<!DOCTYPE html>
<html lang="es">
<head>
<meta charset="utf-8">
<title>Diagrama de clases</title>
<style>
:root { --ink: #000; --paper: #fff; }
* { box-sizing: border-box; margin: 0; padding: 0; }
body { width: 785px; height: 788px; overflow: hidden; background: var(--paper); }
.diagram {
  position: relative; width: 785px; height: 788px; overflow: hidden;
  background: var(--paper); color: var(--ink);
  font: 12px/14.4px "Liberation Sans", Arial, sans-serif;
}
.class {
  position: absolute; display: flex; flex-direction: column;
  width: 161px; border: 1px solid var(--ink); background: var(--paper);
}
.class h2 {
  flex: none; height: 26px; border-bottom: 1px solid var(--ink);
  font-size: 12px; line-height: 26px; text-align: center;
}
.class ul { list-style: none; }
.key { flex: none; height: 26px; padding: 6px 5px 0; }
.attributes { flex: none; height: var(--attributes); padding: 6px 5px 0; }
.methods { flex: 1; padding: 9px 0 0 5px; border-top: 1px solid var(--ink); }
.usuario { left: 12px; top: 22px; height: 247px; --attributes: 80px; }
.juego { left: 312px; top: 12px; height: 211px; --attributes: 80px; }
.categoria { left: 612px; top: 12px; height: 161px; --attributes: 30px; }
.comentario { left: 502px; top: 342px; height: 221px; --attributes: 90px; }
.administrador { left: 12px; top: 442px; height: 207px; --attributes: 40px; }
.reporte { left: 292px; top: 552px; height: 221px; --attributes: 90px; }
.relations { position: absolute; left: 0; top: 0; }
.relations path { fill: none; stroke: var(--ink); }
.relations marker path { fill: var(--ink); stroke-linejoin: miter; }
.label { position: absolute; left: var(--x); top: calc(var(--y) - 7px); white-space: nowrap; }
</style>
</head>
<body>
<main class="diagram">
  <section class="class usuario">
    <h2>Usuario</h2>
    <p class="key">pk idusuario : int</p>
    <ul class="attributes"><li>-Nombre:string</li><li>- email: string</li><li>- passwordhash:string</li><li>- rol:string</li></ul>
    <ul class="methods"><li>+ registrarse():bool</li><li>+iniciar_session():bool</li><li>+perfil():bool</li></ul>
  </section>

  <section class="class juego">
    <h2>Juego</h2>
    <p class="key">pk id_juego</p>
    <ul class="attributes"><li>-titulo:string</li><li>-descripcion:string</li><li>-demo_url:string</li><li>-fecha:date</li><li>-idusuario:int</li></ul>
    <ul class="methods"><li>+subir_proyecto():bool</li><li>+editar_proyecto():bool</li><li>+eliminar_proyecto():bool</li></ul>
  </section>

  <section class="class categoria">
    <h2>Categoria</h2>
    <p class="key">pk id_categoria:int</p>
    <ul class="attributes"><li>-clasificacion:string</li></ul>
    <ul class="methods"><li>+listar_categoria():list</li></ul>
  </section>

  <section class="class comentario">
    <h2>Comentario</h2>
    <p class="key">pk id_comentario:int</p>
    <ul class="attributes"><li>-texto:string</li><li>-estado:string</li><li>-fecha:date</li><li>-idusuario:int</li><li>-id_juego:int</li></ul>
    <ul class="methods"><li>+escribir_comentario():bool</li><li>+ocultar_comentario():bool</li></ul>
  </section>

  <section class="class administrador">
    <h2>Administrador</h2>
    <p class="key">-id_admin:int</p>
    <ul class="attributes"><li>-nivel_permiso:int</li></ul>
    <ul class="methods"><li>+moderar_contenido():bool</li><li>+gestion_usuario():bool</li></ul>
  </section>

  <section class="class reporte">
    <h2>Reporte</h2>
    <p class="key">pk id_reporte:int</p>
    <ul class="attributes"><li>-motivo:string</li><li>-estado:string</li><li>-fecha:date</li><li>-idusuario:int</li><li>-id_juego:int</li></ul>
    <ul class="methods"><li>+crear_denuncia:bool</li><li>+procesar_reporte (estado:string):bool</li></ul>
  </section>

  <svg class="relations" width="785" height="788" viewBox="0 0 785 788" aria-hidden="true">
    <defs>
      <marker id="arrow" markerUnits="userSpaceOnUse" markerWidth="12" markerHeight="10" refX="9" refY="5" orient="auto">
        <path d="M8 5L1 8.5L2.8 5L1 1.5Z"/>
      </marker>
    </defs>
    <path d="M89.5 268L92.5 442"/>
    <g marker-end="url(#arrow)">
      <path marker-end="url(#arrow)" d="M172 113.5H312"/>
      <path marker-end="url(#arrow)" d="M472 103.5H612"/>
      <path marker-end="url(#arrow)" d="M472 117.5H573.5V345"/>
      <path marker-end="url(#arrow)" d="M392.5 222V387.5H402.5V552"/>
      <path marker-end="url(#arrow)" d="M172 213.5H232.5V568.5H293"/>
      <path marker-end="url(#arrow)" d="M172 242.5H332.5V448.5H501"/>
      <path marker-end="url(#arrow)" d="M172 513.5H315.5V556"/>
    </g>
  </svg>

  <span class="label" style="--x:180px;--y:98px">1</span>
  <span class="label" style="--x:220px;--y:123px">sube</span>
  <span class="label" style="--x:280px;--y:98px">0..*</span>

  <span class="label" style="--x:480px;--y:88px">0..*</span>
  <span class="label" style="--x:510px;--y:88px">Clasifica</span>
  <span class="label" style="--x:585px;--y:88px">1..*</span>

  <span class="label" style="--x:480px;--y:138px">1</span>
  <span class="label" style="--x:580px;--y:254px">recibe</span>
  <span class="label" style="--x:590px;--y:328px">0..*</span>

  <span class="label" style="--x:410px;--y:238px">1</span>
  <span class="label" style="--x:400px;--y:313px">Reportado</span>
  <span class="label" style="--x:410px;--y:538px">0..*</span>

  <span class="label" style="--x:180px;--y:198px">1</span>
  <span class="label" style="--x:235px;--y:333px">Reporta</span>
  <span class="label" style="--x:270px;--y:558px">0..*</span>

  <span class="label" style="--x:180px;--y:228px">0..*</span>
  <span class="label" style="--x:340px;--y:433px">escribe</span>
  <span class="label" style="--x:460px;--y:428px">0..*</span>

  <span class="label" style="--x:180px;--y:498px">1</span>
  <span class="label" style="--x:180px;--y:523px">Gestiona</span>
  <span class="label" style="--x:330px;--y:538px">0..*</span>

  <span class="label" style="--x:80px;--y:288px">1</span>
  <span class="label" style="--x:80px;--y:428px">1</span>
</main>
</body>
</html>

= = =

- [Assignment]:
Would you report every line of the entries above containing the word "list"?

- [Task result]:
.class ul { list-style: none; }
    <ul class="methods"><li>+listar_categoria():list</li></ul>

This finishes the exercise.